══ The input
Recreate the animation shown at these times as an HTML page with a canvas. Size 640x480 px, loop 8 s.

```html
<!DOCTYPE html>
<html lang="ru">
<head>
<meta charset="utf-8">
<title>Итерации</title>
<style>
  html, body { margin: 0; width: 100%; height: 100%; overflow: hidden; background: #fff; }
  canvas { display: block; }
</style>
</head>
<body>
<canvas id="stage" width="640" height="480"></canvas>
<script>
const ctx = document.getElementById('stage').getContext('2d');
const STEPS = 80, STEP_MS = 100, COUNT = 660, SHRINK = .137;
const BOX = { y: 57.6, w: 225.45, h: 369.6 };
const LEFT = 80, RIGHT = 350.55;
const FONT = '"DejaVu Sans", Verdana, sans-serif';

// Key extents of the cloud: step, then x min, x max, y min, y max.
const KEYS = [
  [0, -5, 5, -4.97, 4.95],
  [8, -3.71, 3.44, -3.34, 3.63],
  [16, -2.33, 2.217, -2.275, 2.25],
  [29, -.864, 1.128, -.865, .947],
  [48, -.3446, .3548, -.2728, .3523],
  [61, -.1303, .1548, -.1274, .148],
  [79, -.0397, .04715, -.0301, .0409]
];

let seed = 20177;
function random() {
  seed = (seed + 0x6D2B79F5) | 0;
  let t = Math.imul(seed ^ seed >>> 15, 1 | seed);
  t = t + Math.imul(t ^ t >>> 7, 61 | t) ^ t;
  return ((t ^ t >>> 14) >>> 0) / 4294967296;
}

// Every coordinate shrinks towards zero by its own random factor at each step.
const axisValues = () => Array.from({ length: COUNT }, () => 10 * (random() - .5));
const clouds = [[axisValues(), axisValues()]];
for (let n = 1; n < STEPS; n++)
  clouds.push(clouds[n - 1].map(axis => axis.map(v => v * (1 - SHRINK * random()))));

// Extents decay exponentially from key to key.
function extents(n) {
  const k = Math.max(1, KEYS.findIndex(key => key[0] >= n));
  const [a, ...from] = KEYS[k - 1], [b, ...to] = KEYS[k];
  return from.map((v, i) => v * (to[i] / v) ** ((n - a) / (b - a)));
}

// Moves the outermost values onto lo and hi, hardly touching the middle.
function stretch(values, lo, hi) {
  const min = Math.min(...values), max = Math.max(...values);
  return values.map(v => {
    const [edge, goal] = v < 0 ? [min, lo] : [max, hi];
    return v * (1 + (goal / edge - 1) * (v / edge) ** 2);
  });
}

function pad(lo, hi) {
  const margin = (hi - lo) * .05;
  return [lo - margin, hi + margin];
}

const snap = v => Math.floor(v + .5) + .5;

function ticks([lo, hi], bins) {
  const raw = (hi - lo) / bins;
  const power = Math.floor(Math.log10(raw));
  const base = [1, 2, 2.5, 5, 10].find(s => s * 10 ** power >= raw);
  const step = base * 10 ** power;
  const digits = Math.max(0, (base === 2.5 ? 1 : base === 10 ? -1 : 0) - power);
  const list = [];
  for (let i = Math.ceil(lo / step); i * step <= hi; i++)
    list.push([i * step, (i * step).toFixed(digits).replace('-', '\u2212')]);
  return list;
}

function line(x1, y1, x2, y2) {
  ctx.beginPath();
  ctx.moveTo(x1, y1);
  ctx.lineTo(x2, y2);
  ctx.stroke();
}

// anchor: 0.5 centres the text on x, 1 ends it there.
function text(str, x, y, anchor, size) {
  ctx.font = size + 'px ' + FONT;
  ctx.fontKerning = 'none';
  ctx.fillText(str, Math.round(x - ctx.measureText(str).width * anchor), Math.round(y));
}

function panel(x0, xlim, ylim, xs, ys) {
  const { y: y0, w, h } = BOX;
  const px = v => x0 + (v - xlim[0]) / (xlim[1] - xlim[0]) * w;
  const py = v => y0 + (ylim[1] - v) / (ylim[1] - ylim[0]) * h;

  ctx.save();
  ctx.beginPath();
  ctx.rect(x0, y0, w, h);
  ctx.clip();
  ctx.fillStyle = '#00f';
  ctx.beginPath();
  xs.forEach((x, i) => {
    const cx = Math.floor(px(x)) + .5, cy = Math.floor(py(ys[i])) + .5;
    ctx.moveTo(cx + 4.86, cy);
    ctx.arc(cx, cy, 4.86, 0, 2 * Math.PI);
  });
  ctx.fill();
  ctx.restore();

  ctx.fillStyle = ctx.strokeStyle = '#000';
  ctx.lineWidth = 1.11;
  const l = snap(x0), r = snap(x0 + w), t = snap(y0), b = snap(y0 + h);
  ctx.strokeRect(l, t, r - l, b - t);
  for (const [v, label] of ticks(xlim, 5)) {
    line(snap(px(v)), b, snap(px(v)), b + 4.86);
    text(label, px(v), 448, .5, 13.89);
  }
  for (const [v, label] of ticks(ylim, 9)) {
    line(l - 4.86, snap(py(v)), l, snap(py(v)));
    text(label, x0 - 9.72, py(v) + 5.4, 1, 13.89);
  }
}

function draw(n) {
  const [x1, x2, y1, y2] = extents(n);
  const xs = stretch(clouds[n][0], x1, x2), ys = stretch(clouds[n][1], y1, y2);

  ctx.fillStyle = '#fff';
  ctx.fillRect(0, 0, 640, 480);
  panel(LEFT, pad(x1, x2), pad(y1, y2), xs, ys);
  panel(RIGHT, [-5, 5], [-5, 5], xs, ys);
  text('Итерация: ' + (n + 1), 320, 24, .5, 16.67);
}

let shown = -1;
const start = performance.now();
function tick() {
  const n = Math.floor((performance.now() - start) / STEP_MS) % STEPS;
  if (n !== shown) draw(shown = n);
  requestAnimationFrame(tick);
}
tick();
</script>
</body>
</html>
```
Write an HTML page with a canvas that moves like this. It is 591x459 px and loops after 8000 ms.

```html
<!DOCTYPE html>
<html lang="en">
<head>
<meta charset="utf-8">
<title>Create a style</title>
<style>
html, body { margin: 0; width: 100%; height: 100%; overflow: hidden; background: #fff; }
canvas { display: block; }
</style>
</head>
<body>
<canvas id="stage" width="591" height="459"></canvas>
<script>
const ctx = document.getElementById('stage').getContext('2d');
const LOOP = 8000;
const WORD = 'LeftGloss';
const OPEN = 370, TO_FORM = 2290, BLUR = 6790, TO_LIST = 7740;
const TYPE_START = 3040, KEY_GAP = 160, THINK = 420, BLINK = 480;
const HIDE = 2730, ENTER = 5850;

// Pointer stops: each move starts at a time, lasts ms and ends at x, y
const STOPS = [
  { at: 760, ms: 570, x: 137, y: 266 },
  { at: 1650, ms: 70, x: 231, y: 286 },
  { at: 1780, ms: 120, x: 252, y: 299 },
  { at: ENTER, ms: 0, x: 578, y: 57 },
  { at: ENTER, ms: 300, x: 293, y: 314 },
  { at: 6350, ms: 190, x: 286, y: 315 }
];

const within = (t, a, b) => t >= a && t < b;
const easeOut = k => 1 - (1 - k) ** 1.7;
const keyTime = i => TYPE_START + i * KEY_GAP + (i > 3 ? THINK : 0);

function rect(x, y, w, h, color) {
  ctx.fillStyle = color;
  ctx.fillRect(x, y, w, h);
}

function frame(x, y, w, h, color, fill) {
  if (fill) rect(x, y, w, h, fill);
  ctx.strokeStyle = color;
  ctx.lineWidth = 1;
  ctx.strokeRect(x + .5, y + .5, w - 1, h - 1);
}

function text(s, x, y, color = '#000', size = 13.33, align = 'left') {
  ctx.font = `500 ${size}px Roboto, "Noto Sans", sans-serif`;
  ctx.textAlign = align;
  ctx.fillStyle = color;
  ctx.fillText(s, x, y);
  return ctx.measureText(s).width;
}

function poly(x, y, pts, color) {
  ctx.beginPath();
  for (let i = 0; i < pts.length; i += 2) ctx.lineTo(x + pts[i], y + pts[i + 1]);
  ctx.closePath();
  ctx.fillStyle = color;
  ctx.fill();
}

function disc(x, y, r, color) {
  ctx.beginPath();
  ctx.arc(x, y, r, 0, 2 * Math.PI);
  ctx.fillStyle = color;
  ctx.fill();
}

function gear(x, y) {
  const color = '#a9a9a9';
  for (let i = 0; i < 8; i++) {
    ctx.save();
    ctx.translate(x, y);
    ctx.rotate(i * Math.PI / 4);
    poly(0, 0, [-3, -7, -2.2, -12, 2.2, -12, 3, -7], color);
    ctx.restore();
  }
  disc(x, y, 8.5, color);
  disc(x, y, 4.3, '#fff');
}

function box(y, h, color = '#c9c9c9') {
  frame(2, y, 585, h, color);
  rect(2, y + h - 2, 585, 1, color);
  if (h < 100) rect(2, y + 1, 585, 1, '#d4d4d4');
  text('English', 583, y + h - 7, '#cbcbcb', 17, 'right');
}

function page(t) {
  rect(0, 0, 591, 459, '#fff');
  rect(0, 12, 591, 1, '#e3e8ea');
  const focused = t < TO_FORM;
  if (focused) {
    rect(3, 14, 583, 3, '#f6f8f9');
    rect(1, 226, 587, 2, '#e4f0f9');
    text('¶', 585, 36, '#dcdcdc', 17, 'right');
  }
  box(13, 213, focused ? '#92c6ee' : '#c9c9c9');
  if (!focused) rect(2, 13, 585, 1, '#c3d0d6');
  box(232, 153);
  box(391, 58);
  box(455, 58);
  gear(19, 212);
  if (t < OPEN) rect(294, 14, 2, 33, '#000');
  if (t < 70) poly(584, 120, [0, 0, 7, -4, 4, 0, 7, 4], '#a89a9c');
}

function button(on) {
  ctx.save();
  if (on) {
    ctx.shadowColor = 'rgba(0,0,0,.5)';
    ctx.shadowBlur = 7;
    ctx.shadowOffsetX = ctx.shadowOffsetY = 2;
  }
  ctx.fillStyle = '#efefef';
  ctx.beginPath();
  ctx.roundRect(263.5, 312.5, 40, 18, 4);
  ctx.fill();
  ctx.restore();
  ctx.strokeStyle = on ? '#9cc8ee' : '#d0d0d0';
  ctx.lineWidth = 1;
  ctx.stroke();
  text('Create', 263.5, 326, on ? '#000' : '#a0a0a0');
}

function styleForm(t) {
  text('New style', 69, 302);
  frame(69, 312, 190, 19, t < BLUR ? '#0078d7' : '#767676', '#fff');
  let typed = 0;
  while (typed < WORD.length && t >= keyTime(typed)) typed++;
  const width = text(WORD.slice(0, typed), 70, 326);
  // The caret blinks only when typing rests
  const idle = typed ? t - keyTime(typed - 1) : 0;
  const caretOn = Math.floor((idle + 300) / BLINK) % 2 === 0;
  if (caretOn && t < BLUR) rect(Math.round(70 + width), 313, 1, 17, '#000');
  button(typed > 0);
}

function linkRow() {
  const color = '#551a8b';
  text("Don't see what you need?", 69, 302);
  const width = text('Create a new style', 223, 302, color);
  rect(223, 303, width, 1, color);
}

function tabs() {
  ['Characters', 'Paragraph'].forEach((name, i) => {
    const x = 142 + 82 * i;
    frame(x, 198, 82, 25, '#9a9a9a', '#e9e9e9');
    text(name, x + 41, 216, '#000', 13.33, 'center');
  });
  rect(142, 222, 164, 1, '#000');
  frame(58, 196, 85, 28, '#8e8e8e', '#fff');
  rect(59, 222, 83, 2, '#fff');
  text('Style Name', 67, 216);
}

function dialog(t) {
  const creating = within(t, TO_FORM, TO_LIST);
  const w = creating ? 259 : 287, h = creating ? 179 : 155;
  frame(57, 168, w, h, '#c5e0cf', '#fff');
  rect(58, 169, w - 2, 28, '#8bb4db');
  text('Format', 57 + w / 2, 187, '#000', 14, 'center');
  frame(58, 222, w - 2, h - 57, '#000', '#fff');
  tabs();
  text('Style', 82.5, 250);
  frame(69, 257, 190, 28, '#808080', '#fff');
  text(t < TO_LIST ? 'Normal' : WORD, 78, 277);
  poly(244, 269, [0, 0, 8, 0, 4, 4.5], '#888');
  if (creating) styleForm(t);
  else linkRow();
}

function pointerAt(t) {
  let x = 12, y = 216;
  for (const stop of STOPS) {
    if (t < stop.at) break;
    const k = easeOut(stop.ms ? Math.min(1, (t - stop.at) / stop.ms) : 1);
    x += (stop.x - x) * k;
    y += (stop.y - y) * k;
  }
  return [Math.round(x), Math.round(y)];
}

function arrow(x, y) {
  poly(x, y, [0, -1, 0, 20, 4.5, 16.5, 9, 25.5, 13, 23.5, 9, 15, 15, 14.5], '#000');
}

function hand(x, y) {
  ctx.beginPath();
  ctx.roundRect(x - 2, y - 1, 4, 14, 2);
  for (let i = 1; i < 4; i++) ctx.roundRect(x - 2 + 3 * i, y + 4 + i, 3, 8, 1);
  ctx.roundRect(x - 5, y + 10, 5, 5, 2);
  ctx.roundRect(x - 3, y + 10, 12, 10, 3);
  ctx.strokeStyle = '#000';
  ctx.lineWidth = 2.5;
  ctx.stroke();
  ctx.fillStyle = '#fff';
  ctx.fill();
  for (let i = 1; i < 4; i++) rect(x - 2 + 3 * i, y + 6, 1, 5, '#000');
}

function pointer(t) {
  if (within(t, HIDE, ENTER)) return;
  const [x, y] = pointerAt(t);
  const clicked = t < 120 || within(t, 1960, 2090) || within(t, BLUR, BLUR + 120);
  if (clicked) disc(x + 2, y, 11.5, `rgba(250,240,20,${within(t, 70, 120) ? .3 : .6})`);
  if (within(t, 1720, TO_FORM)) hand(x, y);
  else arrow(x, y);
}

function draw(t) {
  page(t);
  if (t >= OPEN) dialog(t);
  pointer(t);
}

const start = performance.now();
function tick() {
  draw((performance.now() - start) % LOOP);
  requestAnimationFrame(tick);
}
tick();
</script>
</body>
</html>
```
════
In the data above, copy every line where the string "base" appears.

  const base = [1, 2, 2.5, 5, 10].find(s => s * 10 ** power >= raw);
  const step = base * 10 ** power;
  const digits = Math.max(0, (base === 2.5 ? 1 : base === 10 ? -1 : 0) - power);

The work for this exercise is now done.